The answer must be every line of the records below that contains the word "smoothstep".

*** Opening of STORED DATA ***

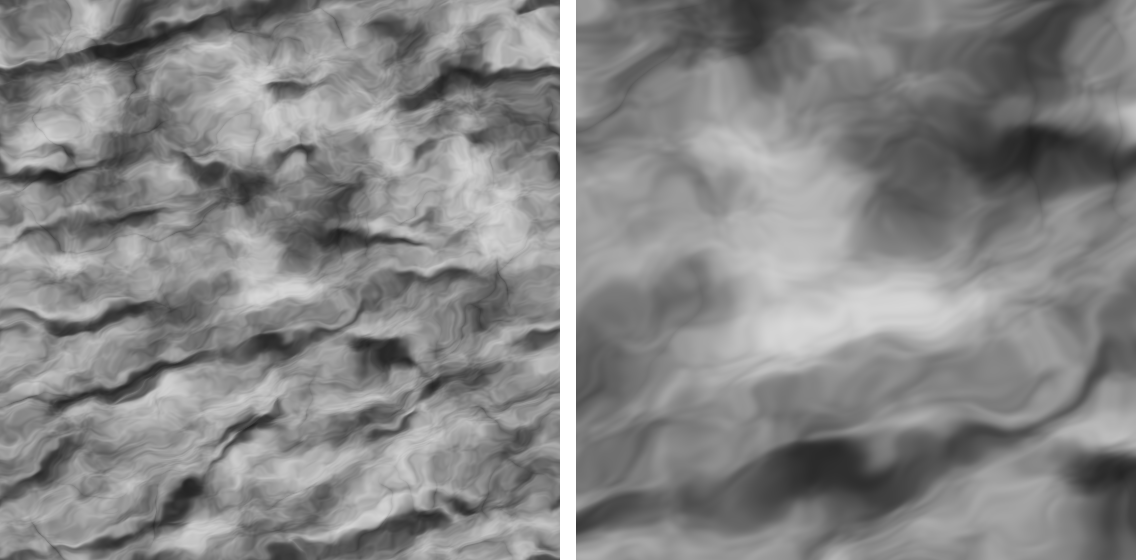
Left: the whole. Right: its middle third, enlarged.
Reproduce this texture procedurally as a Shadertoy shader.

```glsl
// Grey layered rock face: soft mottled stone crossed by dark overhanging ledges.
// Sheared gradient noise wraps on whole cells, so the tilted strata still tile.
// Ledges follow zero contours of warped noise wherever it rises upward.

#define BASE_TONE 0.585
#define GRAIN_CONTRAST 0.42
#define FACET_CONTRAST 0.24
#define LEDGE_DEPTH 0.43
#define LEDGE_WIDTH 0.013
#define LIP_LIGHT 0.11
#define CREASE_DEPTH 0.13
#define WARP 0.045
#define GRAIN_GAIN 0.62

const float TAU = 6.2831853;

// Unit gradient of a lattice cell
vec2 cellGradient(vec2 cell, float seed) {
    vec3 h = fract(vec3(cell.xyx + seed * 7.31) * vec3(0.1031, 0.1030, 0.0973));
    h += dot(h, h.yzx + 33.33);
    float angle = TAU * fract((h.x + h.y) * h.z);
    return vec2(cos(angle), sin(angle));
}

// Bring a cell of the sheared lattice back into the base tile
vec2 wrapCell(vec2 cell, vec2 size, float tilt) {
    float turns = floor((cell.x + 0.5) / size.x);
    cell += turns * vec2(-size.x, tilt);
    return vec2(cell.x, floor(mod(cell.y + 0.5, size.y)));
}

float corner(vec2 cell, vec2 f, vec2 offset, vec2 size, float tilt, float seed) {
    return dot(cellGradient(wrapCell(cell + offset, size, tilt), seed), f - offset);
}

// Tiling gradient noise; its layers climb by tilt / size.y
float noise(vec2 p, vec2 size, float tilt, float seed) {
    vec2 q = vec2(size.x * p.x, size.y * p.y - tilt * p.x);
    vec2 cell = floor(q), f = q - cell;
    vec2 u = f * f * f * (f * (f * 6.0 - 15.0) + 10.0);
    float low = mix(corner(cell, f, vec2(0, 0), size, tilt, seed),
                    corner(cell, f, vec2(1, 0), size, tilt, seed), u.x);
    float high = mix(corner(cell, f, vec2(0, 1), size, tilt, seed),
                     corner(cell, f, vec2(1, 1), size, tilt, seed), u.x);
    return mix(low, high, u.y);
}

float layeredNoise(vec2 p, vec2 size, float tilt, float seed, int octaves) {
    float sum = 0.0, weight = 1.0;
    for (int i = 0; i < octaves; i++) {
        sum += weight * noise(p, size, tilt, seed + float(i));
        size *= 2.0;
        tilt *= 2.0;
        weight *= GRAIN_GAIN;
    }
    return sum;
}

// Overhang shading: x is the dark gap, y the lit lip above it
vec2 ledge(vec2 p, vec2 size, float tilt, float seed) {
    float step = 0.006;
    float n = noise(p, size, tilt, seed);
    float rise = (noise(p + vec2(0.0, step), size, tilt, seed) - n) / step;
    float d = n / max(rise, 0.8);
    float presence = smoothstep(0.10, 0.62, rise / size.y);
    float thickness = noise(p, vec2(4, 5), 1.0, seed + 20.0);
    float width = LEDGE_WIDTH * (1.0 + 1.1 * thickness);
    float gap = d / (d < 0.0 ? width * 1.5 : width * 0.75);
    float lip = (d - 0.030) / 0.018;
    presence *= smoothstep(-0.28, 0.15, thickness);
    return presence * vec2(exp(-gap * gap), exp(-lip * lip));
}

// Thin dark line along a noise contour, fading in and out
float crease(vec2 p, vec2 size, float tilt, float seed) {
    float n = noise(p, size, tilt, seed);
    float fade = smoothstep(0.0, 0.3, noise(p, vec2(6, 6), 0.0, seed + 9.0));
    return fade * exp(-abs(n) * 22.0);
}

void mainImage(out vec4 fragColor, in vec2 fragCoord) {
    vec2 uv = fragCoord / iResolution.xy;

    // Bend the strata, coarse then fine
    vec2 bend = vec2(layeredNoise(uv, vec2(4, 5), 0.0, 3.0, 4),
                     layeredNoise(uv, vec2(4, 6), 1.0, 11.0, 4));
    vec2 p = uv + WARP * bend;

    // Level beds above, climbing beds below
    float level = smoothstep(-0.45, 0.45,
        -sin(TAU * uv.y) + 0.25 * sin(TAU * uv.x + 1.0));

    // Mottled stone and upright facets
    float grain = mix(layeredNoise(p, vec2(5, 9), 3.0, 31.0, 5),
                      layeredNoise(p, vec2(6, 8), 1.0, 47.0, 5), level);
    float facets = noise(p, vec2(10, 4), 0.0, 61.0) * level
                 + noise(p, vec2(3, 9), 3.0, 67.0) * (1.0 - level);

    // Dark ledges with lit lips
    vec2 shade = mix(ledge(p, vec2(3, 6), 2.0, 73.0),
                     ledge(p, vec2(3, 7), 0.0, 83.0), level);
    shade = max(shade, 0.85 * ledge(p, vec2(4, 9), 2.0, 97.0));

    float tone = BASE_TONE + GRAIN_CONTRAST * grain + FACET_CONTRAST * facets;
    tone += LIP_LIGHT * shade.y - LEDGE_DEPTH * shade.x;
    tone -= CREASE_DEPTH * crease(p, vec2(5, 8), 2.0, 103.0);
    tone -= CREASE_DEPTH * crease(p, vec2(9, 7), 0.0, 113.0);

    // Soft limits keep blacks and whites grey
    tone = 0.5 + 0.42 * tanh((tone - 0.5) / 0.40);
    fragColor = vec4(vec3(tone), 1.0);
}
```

*** Close of STORED DATA ***

# [RESPONSE]
    float presence = smoothstep(0.10, 0.62, rise / size.y);
    presence *= smoothstep(-0.28, 0.15, thickness);
    float fade = smoothstep(0.0, 0.3, noise(p, vec2(6, 6), 0.0, seed + 9.0));
    float level = smoothstep(-0.45, 0.45,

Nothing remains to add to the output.